▸ Supplied records
------------------------------

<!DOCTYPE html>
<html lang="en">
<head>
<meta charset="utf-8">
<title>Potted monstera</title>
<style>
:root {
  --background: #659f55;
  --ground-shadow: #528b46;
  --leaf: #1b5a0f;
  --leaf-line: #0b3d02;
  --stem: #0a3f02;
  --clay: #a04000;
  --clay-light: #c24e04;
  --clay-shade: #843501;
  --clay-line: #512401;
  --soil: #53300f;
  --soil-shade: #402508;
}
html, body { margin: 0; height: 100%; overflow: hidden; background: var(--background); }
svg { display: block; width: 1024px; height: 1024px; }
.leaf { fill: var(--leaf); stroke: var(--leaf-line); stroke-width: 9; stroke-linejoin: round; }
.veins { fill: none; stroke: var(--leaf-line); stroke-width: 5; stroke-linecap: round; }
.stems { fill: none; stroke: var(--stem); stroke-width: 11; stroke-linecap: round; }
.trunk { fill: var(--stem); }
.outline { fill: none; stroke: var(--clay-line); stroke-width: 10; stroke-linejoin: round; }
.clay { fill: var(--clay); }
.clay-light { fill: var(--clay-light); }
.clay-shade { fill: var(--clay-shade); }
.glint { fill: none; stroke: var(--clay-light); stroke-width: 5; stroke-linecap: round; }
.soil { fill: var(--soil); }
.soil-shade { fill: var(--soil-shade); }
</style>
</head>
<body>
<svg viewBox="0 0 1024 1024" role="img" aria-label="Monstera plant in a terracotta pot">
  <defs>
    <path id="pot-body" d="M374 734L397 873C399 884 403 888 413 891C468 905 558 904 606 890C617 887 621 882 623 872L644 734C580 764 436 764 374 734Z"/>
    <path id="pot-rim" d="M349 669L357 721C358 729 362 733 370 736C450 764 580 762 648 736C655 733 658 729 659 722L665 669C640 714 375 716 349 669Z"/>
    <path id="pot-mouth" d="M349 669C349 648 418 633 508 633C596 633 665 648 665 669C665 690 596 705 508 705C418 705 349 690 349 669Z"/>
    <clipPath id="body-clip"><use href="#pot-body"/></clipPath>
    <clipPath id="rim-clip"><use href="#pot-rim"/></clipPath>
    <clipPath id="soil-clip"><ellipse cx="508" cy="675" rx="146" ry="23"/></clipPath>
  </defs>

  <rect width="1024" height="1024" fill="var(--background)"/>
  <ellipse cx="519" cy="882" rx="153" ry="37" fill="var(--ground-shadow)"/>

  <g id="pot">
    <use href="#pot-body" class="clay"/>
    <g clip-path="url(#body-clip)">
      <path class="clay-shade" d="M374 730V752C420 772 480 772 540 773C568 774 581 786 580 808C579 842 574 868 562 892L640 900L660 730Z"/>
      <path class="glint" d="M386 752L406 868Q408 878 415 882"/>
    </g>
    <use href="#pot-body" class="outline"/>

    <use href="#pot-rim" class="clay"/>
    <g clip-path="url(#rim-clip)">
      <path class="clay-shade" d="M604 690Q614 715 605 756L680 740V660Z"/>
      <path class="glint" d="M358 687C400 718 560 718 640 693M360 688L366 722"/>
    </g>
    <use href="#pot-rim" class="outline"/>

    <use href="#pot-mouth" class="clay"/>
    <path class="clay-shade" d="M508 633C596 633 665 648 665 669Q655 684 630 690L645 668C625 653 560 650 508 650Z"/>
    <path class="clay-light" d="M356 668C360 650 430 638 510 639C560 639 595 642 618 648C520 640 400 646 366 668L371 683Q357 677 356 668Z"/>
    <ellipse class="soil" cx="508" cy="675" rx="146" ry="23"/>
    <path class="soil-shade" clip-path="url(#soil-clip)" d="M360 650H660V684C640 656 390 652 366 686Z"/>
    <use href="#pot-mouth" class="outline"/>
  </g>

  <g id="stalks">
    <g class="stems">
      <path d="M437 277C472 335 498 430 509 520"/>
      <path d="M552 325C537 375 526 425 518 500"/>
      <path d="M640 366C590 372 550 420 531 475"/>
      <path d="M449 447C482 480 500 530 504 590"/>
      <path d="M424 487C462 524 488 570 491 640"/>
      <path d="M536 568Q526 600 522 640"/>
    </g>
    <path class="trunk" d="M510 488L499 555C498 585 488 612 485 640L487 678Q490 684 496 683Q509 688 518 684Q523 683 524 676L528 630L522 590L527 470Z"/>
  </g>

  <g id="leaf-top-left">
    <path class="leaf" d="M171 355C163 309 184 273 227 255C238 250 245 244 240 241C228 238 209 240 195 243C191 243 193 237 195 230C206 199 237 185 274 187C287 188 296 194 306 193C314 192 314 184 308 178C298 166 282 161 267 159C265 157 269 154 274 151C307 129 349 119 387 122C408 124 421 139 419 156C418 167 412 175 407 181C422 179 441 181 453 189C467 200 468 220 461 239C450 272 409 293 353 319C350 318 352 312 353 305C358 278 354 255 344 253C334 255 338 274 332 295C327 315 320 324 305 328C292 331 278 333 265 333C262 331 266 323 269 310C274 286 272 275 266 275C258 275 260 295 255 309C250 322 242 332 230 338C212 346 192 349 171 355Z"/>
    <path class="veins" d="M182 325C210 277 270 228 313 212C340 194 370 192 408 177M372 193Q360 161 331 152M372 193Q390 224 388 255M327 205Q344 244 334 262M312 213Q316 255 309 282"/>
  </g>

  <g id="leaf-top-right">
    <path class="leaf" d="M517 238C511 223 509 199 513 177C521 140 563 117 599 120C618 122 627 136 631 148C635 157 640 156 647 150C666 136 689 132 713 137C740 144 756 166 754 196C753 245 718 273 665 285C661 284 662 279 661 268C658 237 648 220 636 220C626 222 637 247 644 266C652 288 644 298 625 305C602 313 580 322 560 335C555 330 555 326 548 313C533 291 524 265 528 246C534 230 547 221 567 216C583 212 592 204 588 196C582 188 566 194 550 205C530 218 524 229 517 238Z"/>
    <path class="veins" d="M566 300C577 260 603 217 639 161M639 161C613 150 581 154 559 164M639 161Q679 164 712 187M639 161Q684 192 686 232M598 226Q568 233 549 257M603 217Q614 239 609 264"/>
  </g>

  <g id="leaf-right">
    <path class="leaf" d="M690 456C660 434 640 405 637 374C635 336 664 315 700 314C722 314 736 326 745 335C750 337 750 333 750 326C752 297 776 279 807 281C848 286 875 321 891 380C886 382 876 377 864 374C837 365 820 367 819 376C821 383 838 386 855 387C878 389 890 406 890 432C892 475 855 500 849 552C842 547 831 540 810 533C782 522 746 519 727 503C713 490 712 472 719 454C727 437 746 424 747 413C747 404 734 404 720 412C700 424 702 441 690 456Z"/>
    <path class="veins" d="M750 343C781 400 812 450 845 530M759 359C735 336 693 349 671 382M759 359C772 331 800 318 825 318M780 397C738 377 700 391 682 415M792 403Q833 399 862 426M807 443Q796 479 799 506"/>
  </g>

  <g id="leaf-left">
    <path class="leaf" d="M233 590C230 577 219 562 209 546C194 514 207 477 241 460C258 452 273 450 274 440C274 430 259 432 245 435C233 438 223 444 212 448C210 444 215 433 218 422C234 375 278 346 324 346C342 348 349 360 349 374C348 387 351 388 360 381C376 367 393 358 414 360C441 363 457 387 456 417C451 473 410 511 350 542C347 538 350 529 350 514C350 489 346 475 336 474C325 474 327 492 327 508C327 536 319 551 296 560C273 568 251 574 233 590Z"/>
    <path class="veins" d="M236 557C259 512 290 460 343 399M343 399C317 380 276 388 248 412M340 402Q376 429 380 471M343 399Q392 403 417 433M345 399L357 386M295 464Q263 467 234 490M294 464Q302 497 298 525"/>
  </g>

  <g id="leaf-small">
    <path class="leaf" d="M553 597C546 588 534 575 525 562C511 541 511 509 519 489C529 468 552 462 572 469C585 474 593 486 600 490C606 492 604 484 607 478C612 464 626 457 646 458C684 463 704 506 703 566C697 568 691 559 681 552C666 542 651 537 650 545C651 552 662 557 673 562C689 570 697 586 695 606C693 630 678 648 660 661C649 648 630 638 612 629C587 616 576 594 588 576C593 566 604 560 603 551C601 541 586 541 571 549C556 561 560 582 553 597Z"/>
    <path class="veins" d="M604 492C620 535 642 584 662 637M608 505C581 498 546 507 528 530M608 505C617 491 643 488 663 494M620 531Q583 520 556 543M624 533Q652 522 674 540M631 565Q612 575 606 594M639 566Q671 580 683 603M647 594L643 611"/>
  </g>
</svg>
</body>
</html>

------------------------------

Show all lines from the data that contain "veins".

.veins { fill: none; stroke: var(--leaf-line); stroke-width: 5; stroke-linecap: round; }
    <path class="veins" d="M182 325C210 277 270 228 313 212C340 194 370 192 408 177M372 193Q360 161 331 152M372 193Q390 224 388 255M327 205Q344 244 334 262M312 213Q316 255 309 282"/>
    <path class="veins" d="M566 300C577 260 603 217 639 161M639 161C613 150 581 154 559 164M639 161Q679 164 712 187M639 161Q684 192 686 232M598 226Q568 233 549 257M603 217Q614 239 609 264"/>
    <path class="veins" d="M750 343C781 400 812 450 845 530M759 359C735 336 693 349 671 382M759 359C772 331 800 318 825 318M780 397C738 377 700 391 682 415M792 403Q833 399 862 426M807 443Q796 479 799 506"/>
    <path class="veins" d="M236 557C259 512 290 460 343 399M343 399C317 380 276 388 248 412M340 402Q376 429 380 471M343 399Q392 403 417 433M345 399L357 386M295 464Q263 467 234 490M294 464Q302 497 298 525"/>
    <path class="veins" d="M604 492C620 535 642 584 662 637M608 505C581 498 546 507 528 530M608 505C617 491 643 488 663 494M620 531Q583 520 556 543M624 533Q652 522 674 540M631 565Q612 575 606 594M639 566Q671 580 683 603M647 594L643 611"/>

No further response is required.